September 3, 2018 - 8:26 pm
Updated September 4, 2018 - 12:11 am
Gripping her handwritten scorecard on a clipboard, Jean Vaughan settled under an Elvis Presely umbrella, her only shield from the unforgiving sun, on Monday and prepared to watch her final game at Cashman Field.
Vaughan, 73, has watched the Las Vegas 51s play here since 1983, their first season at the 9,300-seat ballpark, and she was battling her emotions as she waited for the players to take the field one last time.
Back then, her beloved team was called the Las Vegas Stars.
“It’s too sad,” said Vaughan, a retired 311 operator for the Las Vegas Metropolitan Police Department. “It’s just another chapter in my life, and hopefully it’s not the last chapter.”
Vaughan was among the 5,353 fans who gathered on Labor Day to say goodbye to baseball at Cashman Field. Next year, the ballpark will be transformed into a soccer stadium, and the 51s will get a rebranding and a new stadium, the Las Vegas Ballpark, in Summerlin. Team spokesman Jim Gemma said the announcement of the team’s new name will come soon, possibly in the next week. The Aviators is a leading option, he said.
Gemma said the Triple-A club also will get a new parent team, possibly the Oakland A’s, Milwaukee Brewers or Washington Nationals, after the end of its six-year partnership with the New York Mets.

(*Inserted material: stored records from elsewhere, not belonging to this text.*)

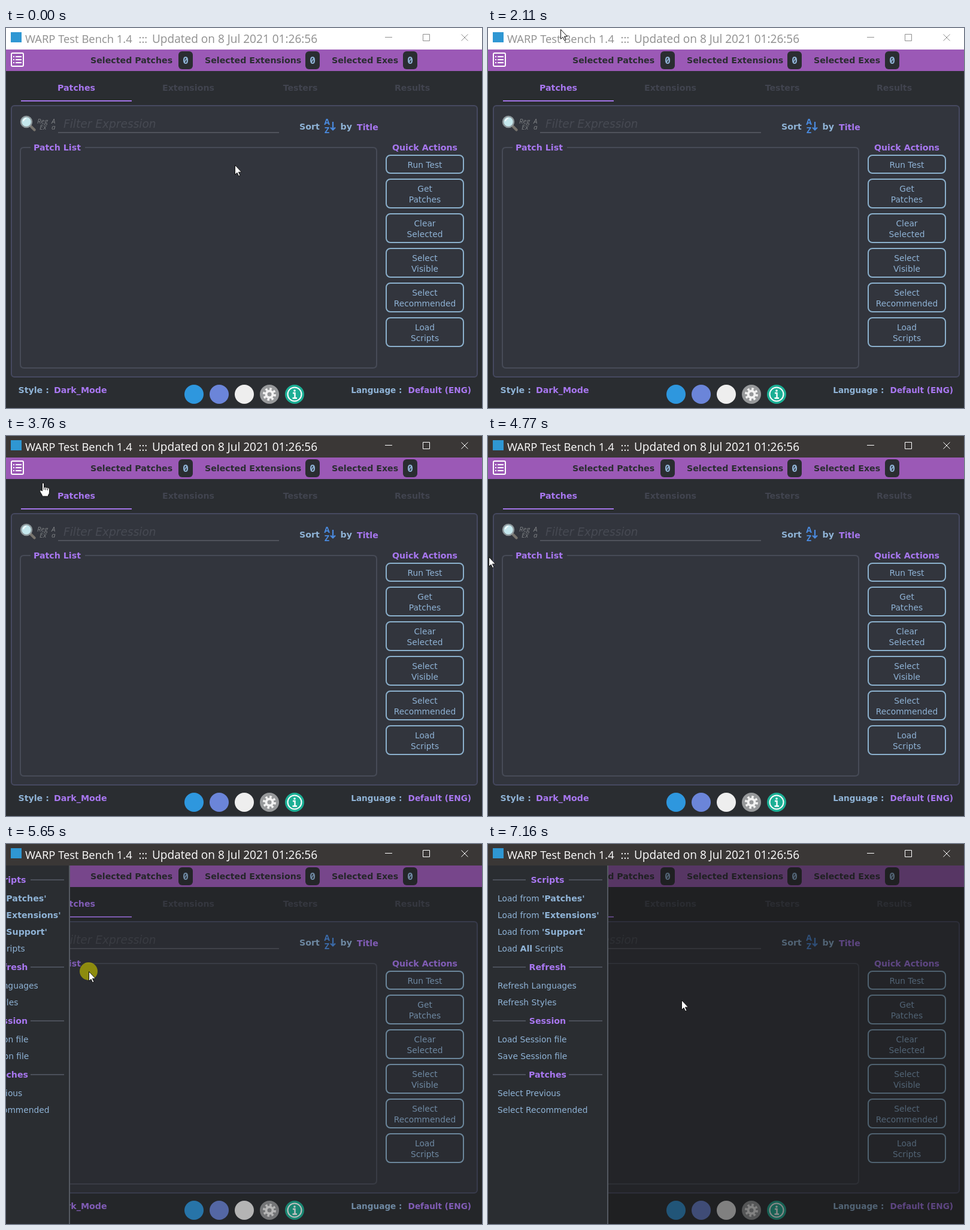
An HTML page for the animation above (8 s loop, 795 by 636 pixels).

```html
<!DOCTYPE html>
<html lang="en">
<head>
<meta charset="utf-8">
<title>Test Bench</title>
<style>
  html, body { margin: 0; width: 100%; height: 100%; overflow: hidden; background: #2a2d31; }
  svg { display: block; width: 795px; height: 636px; }
  text { font: 13.8px "DejaVu Sans", sans-serif; fill: #8fb3d6; white-space: pre; }
  .b { font-weight: 700; font-size: 14.2px; }
  .hi { fill: #a877f0; }
  .dark { fill: #2a2d31; }
  .off { fill: #41444f; }
  .mid { text-anchor: middle; }
  .end { text-anchor: end; font-size: 13.6px; }
  .zero { font: 700 16px "Noto Sans Mono", monospace; }
  .hint { font-size: 18.6px; font-style: italic; fill: #474a53; }
  .tiny { font: italic 11.5px "Open Sans", sans-serif; fill: #7e8184; }
  .az { font: 700 14px "Open Sans", sans-serif; fill: #4a8be0; }
  .cap { font: 18.4px "Open Sans", sans-serif; fill: inherit; }
  .cap.date { font-size: 19.05px; }
</style>
</head>
<body>
<svg id="stage" viewBox="0 0 795 636"></svg>
<script>
const stage = document.getElementById('stage');

const text = (x, y, cls, s) => `<text x="${x}" y="${y}" class="${cls}">${s}</text>`;
const rect = (x, y, w, h, attrs) => `<rect x="${x}" y="${y}" width="${w}" height="${h}" ${attrs}/>`;
const path = (d, attrs) => `<path d="${d}" ${attrs}/>`;
const disc = (x, y, r, attrs) => `<circle cx="${x}" cy="${y}" r="${r}" ${attrs}/>`;
const line = (color, w = 2) => `fill="none" stroke="${color}" stroke-width="${w}"`;

function titleBar() {
  return `<g id="bar">` + rect(0, 0, 795, 36, 'id="barBg"')
    + rect(8, 7, 18, 17, 'fill="#2f97d3"')
    + text(32, 25, 'cap', 'WARP Test Bench 1.4')
    + text(221.5, 25, 'cap', ':::')
    + text(244, 25, 'cap date', 'Updated on 8 Jul 2021 01:26:56')
    + path('M633 15.5h12M696.5 10.5h11v11h-11zM760.5 10.5l11 11M771.5 10.5l-11 11',
        'id="barKeys" fill="none" stroke-width="1"')
    + '</g>';
}

function header() {
  const counts = [['Patches', 141, 288], ['Extensions', 332, 500], ['Exes', 544, 663]];
  return rect(0, 36, 795, 36, 'fill="#9b59b6"')
    + rect(9, 42, 20, 22, 'rx="2" ' + line('#fff'))
    + path('M12 48h2M12 53h2M12 58h2M16 48h10M16 53h10M16 58h10', line('#fff'))
    + counts.map(([name, x, badge]) =>
        text(x, 59, 'b dark', 'Selected ' + name)
        + rect(badge, 39, 24, 30, 'rx="6" fill="#2a2d31"')
        + text(badge + 12, 60, 'zero mid', '0')).join('');
}

function tabs() {
  return ['Patches', 'Extensions', 'Testers', 'Results'].map((s, i) =>
      text(117.5 + 187 * i, 105, 'b mid ' + (i ? 'off' : 'hi'), s)).join('')
    + rect(25, 121, 185, 2, 'fill="#a375e8"');
}

function filterRow() {
  return path('M41 164l6.5 6.5', 'stroke="#77736d" stroke-width="4.5" stroke-linecap="round"')
    + disc(34, 157, 9, 'fill="#c5e8ee" stroke="#8e989c" stroke-width="2.5"')
    + path('M29 156q1-4 5-5', line('#fff', 1.8))
    + text(52, 160, 'tiny', 'Reg') + text(56, 170, 'tiny', 'Ex')
    + text(76, 160, 'tiny', 'A') + text(76, 170, 'tiny', 'a')
    + text(96, 167, 'hint', 'Filter Expression')
    + rect(87, 174, 369, 2, 'fill="#50535c"')
    + text(490, 170, 'b', 'Sort')
    + text(536, 162, 'az mid', 'A') + text(536, 176, 'az mid', 'Z')
    + path('M546 157v13M542 166.5l4 4 4-4', line('#4a8be0', 2.2))
    + text(558.5, 170, 'b', 'by') + text(586, 171, 'b hi', 'Title');
}

function button(label, i) {
  const rows = label.split('|'), y = i ? 194 + 58 * i : 212;
  return rect(635, y + 1, 129, rows.length * 18 + 12, 'rx="7" ' + line('#8bb0cc'))
    + rows.map((s, k) => text(699.5, y + 22 + 18 * k, 'mid', s)).join('');
}

function panel() {
  const labels = ['Run Test', 'Get|Patches', 'Clear|Selected', 'Select|Visible',
    'Select|Recommended', 'Load|Scripts'];
  return rect(9, 130, 778, 454, 'rx="5" fill="#32353d" stroke="#464960" stroke-width="2"')
    + filterRow()
    + path('M41 200H30q-6 0-6 6V563q0 6 6 6H613q6 0 6-6V206q0-6-6-6H132', line('#474b57'))
    + text(46, 205, 'b hi', 'Patch List')
    + text(699.5, 205, 'b hi mid', 'Quick Actions')
    + labels.map(button).join('');
}

function footer() {
  const fills = ['#2e97de', '#6b85d9', '#eeeeee', '#97999b', '#1caf95'];
  return text(20.5, 611, 'b', 'Style :') + text(80, 611, 'b hi', 'Dark_Mode')
    + text(661.5, 611, 'b end', 'Language :') + text(777, 611, 'b hi end', 'Default (ENG)')
    + fills.map((f, i) => disc(314 + 42 * i, 613, 16, `fill="${f}"`)).join('')
    + disc(440, 613, 7.5, 'fill="#f2f2f2"')
    + disc(440, 613, 9, line('#f2f2f2', 4) + ' stroke-dasharray="3.534"')
    + disc(440, 613, 3.5, 'fill="#97999b"')
    + disc(482, 613, 11.5, line('#fff', 2))
    + disc(482, 607, 1.8, 'fill="#fff"')
    + path('M479 611h3.5v8M478.5 619.5h7.5', line('#fff', 2.4));
}

function drawer() {
  const bold = s => `<tspan class="b">${s}</tspan>`;
  const groups = [
    [60, 'Scripts', ...['Patches', 'Extensions', 'Support'].map(s => 'Load from ' + bold(`'${s}'`)),
      `Load ${bold('All')} Scripts`],
    [206, 'Refresh', 'Refresh Languages', 'Refresh Styles'],
    [296, 'Session', 'Load Session file', 'Save Session file'],
    [386, 'Patches', 'Select Previous', 'Select Recommended']
  ];
  return '<g id="drawer">' + rect(0, 36, 200, 600, 'fill="#2a2d31"')
    + rect(199, 36, 2, 600, 'fill="#545961"')
    + groups.map(([y, name, ...items]) =>
        path(`M8 ${y}H63M135 ${y}H191`, line('#4b505a'))
        + text(99.5, y + 5, 'b hi mid', name)
        + items.map((s, i) => text(16, y + 36 + 28 * i, '', s)).join('')).join('')
    + '</g>';
}

function pointers() {
  const ink = 'fill="#fff" stroke="#111" stroke-width="1" stroke-linejoin="round"';
  return disc(0, 0, 15, 'id="press" fill="rgba(180,176,0,.72)"')
    + '<g id="arrow">' + path('M.5 .5V16.5L4 13.2 6.6 18.8 9 17.7 6.4 12.2H11.5Z', ink) + '</g>'
    + '<g id="hand">' + path('M-1.5 14V2q0-1.5 1.5-1.5T1.5 2V8q1.5-1.2 3 .3 1.5-1 3 .5 3-.6 3 2.2V16'
        + 'q0 3-2 5V23H-1.5V21.5L-5 15.5q-1-3 1-3Z', ink)
      + path('M1.5 8v4M4.5 9v3.5M7.5 9.5V13', line('#111', 1)) + '</g>'
    + '<g id="beam">' + path('M-3.5 -7.5H-.8M.8 -7.5H3.5M0 -7V7M-3.5 7.5H-.8M.8 7.5H3.5', line('#d8d8d8', 1.2)) + '</g>';
}

stage.innerHTML = rect(0, 0, 795, 636, 'fill="#2a2d31"') + header() + tabs() + panel() + footer()
  + rect(0, 36, 795, 600, 'id="dim" fill="#141414"') + drawer() + titleBar() + pointers();

const el = id => document.getElementById(id);
const kinds = ['arrow', 'hand', 'beam'];
const [bar, barBg, barKeys, dim, menu, press] =
  ['bar', 'barBg', 'barKeys', 'dim', 'drawer', 'press'].map(el);

// Pointer runs: start time, kind, pressed, then x,y pairs about 126 ms apart.
const runs = [
  [0, 0, 0, 382, 229],
  [750, 0, 0, 376, 225, 346, 208, 302, 187],
  [1120, 2, 0, 256, 168, 215, 157, 186, 150],
  [1490, 0, 0, 162, 139, 159, 131, 148, 98, 133, 48, 121, 2, 117, 14],
  [2370, 0, 1, 115, 24, 115, 24],
  [2620, 0, 0, 111, 30, 88, 60],
  [2870, 1, 0, 62, 100],
  [3010, 0, 0, 50, 125],
  [3260, 1, 0, 52, 119, 54, 111, 56, 100, 59, 87, 62, 78],
  [3880, 0, 0, 38, 135, 6, 198, 1, 201, 0, 203],
  [4770, 0, 0, 1, 202, 2, 201, 3, 200],
  [5270, 0, 1, 11, 204, 37, 209, 86, 211, 138, 213, 191, 214, 244, 215, 304, 219, 315, 219],
  [6530, 0, 0, 315, 221, 317, 229, 319, 239, 321, 249, 322, 257, 323, 261]
];
const steps = runs.flatMap(([t, kind, down, ...p]) =>
  Array.from({ length: p.length / 2 }, (_, i) =>
    ({ t: Math.floor((t + 126 * i) / 10) * 10, kind, down, x: p[2 * i], y: p[2 * i + 1] })));

function draw(t) {
  const s = steps.findLast(k => k.t <= t);
  const place = `translate(${s.x} ${s.y})`;
  kinds.forEach((id, i) => {
    el(id).setAttribute('transform', place);
    el(id).style.display = i === s.kind ? '' : 'none';
  });
  press.setAttribute('transform', place);
  press.style.display = s.down ? '' : 'none';

  // The drawer follows the drag after a short threshold.
  const open = t < 5270 ? 0 : Math.max(0, Math.min(200, s.x - 32));
  menu.setAttribute('transform', `translate(${open - 200} 0)`);
  menu.style.display = open ? '' : 'none';
  dim.setAttribute('opacity', open / 400);

  const active = t >= 2370;
  bar.setAttribute('fill', active ? '#fff' : '#8f8f8f');
  barBg.setAttribute('fill', active ? '#3a3736' : '#fff');
  barKeys.setAttribute('stroke', active ? '#fff' : '#8f8f8f');
}

const start = performance.now();
function tick() {
  draw((performance.now() - start) % 8000);
  requestAnimationFrame(tick);
}
tick();
</script>
</body>
</html>
```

He said the loyal fans who supported the 51s at Cashman deserve a new ballpark, but Vaughan, who was joined Monday by her 16-year-old granddaughter, isn’t sure how she feels about the new Summerlin facility.
“It’s all just flat. It’s one-dimensional on paper,” Vaughan said. “I haven’t gotten my tickets yet because I want to see the ballpark as a ballpark and not a piece of paper.”
Team officials said the new park’s capacity is 10,000 people including the seats, suites and lounging areas. The Las Vegas Ballpark’s design will allow fans to be near the action, just as Cashman Field did.
For some residents, the end of baseball at Cashman Field was the start of something new.
Las Vegas native Micalanne Williams brought her 4-year-old son, Caleb, to his first baseball game Monday. Sporting a mohawk and munching on popcorn, he said he was excited to see the players “hit the ball.”
“It’s great to share this with him,” said Williams, 35. “It’s nostalgic. That’s why we came.”
Lifelong Dodger fan Peter Roterdam said watching Triple-A baseball in Las Vegas gave him access to the game’s biggest stars, both before they made it to the Major Leagues and sometimes in the later years of their careers.
“We watch the story in the beginning,” he said, “and watch the story in the end.”
Cashman Field likely welcomed its 12 millionth fan at its final ballgame on Labor Day, team officials said.
Among them were Cirque du Soleil crew workers Melissa Neal and Will Wood, who donned competing jerseys for the Cashman farewell. Neal, a Chicago native, wore a Cubs jersey, while Wood showed off his Red Sox gear.
“I’m excited for the new place, but I’m going to miss the intimacy of this place,” Wood said. “You’re right on top of the field and close to the action.”
Clark County Commissioner Larry Brown said Monday that he had mixed feelings watching the sun set on Cashman Field.
The lawmaker played baseball here in 1983 and said the experience inspired him to move to Las Vegas.
“This park played a huge part in not only my gaming career, but my wife and I fell in love with the community,” Brown said. “And now this is home.”